Trump Lawyer David Schoen Explains Why He Doubts Jeffrey Epstein Suicide

David Schoen, one of the two attorneys appointed by Donald Trump to lead his impeachment legal team, has told Newsweek why he thinks Jeffrey Epstein's death was not a suicide.

Schoen, a federal criminal defense and civil rights lawyer, has revealed he was scheduled to meet with the convicted sex offender the day before his death, but had to reschedule due to travel difficulties.

In an email to Newsweek, Schoen provided extensive detail on why he doubts Epstein killed himself, saying his views do not have "anything to do with a conspiracy theory."

Outlining details of a 5-hour meeting the attorney had with Epstein on August 1, 2019, nine days before his death, Schoen said Epstein came out of it "animated and energized."

"I met with Mr. Epstein on August 1st at his request," Schoen said. "We met for 5 hours. During that meeting he asked me if I would consider representing him in the then-pending criminal case.

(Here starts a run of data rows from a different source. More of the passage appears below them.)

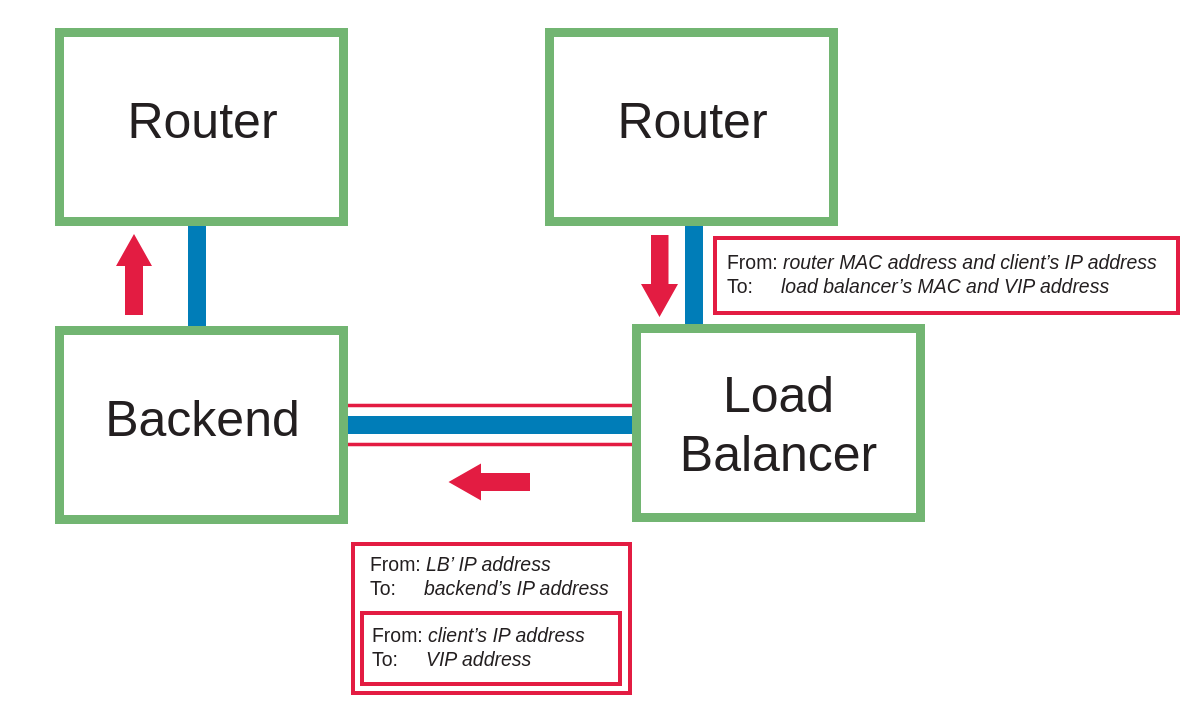
<!DOCTYPE html>
<html lang="en">
<head>
<meta charset="utf-8">
<title>Load balancer packet flow</title>
<style>
:root {
  --paper: #ffffff;
  --ink: #231f20;
  --node: #72b572;
  --link: #007db8;
  --packet: #e31c42;
}
* { box-sizing: border-box; margin: 0; }
html, body { width: 1200px; height: 724px; overflow: hidden; background: var(--paper); }
.diagram {
  position: relative;
  width: 1200px;
  height: 724px;
  color: var(--ink);
  font-family: "Liberation Sans", Arial, sans-serif;
}
.links { position: absolute; inset: 0; }
.cable { fill: var(--link); }
.tunnel { stroke: var(--packet); stroke-width: 3.5; }
.arrow { fill: var(--packet); }
.node {
  position: absolute;
  display: flex;
  align-items: center;
  justify-content: center;
  width: 293px;
  height: 198px;
  padding: 0 0 12px 2px;
  border: 9px solid var(--node);
  font-size: 50px;
  line-height: 59px;
  text-align: center;
}
.router-out { left: 55px; top: 28px; }
.router-in { left: 545px; top: 28px; }
.backend { left: 55px; top: 326px; }
.balancer { left: 632px; top: 324px; padding: 3px 0 0; }
.packet {
  border: 4px solid var(--packet);
  font-size: 19.45px;
  line-height: 23.5px;
  white-space: nowrap;
}
.incoming { position: absolute; left: 713px; top: 236px; width: 467px; height: 79px; padding: 11px 0 0 10px; }
.tunnelled { position: absolute; left: 351px; top: 542px; width: 281px; height: 153px; padding: 7px 6px 0 5px; }
.tunnelled > .addresses { padding-left: 10px; }
.inner { height: 75px; margin-top: 11px; padding: 9px 0 0 8px; }
.addresses div { display: flex; }
.addresses dt { flex: 0 0 56px; }
.addresses div + div dt { flex-basis: 54px; }
.addresses dd { font-style: italic; }
</style>
</head>
<body>
<main class="diagram">
  <svg class="links" width="1200" height="724" viewBox="0 0 1200 724" aria-hidden="true">
    <g class="cable">
      <rect x="188" y="222" width="18" height="108"/>
      <rect x="685" y="222" width="18" height="106"/>
      <rect x="344" y="416" width="292" height="18"/>
    </g>
    <g class="tunnel">
      <line x1="344" y1="405.5" x2="636" y2="405.5"/>
      <line x1="344" y1="444.5" x2="636" y2="444.5"/>
    </g>
    <g class="arrow">
      <polygon points="134,234 152,266 143,266 143,315 125,315 125,266 116,266"/>
      <polygon points="651,235 668.5,235 668.5,284 678,284 659.5,317 641,284 651,284"/>
      <polygon points="448.5,482 481,463.5 481,473 530,473 530,491 481,491 481,500.5"/>
    </g>
  </svg>

  <section class="node router-out">Router</section>
  <section class="node router-in">Router</section>
  <section class="node backend">Backend</section>
  <section class="node balancer">Load<br>Balancer</section>

  <aside class="packet incoming">
    <dl class="addresses">
      <div><dt>From:</dt><dd>router MAC address and client’s IP address</dd></div>
      <div><dt>To:</dt><dd>load balancer’s MAC and VIP address</dd></div>
    </dl>
  </aside>

  <aside class="packet tunnelled">
    <dl class="addresses">
      <div><dt>From:</dt><dd>LB’ IP address</dd></div>
      <div><dt>To:</dt><dd>backend’s IP address</dd></div>
    </dl>
    <div class="packet inner">
      <dl class="addresses">
        <div><dt>From:</dt><dd>client’s IP address</dd></div>
        <div><dt>To:</dt><dd>VIP address</dd></div>
      </dl>
    </div>
  </aside>
</main>
</body>
</html>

"I said that I would but that I wanted to meet with his current team first to hear their view of the idea. The following day I received a call from a member of that team telling me he had met with Mr. Epstein the following day and that he was animated and energized from our meeting and wanted me to get into the case that day."

Schoen claims he refused to become formally involved in Epstein's case until he had met with his current team of "fine lawyers."

"The following week I received repeated messages about his enthusiasm from our meeting and his eagerness to fight his case. I wanted to meet with the lawyers at the MCC where he was so that they could hear his wishes from him rather than from me," he said, referring to the Metropolitan Correctional Centre in Lower Manhattan, where Epstein was being held.

Schoen says he arranged a meeting with Epstein on August 9, the day before his death, but due to difficulties travelling the meeting was postponed to the following week "when I was going to meet with Mr. Epstein again anyway."

"Meanwhile I received a message that Mr. Epstein wanted to see if I could come up before then anyway to meet again with him. I asked whether it was urgent and the person told me he didn't know but that it should be fine to come up the next week.

"I was told that on August 9, Mr. Epstein remained animated and gave every indication he was planning to fight the case vigorously as we had discussed. On August 10th he was dead."

The New York City medical examiner officially recorded Epstein's death as a suicide. However, due to a number of irregularities around jail procedure on the night of his death, many have suggested the convicted sex offender was murdered.

Two cameras outside Esptein's cell were allegedly malfunctioning in the hours leading up to his suicide, leading to a raft of conspiracy theories focussing on the idea he was murdered by one of the powerful figures on whom he was thought to hold compromising information. Another theory suggests his death was feigned to cover up a jailbreak.

The prison guards on duty on the night of Epstein's death were charged with conspiracy and record falsification, and Attorney General William Barr referred at the time to Epstein's death as "a perfect storm of screw-ups."

Convicted Sex Offender Jeffrey Epstein Mugshot
Mugshot of Jeffrey Epstein provided in a handout by the Florida Department of Law Enforcement after being charged with procuring a minor for prostitution on July 25, 2013 in the state. Epstein's death in prison on 10 August 2019 was subject to questions and conspiracies due to a number of irregularities in standard jail procedure on the night of his death. Florida Department of Law Enforcement

Both the FBI and Department of Justice's inspector general have investigated Esptein's death. However, Schoen told Newsweek he remains unconvinced by the ruling of suicide.

"So my first reason for believing it was not suicide is based simply on the anecdotal evidence from my own observations in meeting with him and from reports I received throughout the week," he said.

Schoen also points to the findings of Dr. Michael Baden, the doctor who examined Epstein's body after his death, at the request of Epstein's brother.

Calling Baden "one of the most respected and experienced forensic pathologists in the world," Schoen says that "after examining Mr. Epstein following his death he concluded that in thousands of autopsies he had performed he never saw injuries like Mr. Epstein's consistent with suicide."

Epstein had apparently used a bed sheet to hang himself from his bunk bed. He sustained a broken hyoid bone in his neck.

"That strikes me as a powerful assessment that cannot be discounted," Schoen said. "Further he finds it inexplicable that immediately following the exam, the official medical examiner reported the cause of death as inconclusive and then changed it to suicide days later without further evidence.

"I place a good deal of stock in Dr. Baden's view and therefore think there is a significant question as to whether Mr. Epstein's death was a suicide."

Schoen has previously expressed doubt over Epstein's apparent suicide, however not with the specific level of detail used in his correspondence with Newsweek.

In a Discovery Channel documentary titled Who Killed Jeffrey Epstein that first aired last summer, Schoen said: "I think it was homicide but I don't know who killed him."

If you have thoughts of suicide, confidential help is available for free at the National Suicide Prevention Lifeline. Call 1-800-273-8255. The line is available 24 hours every day.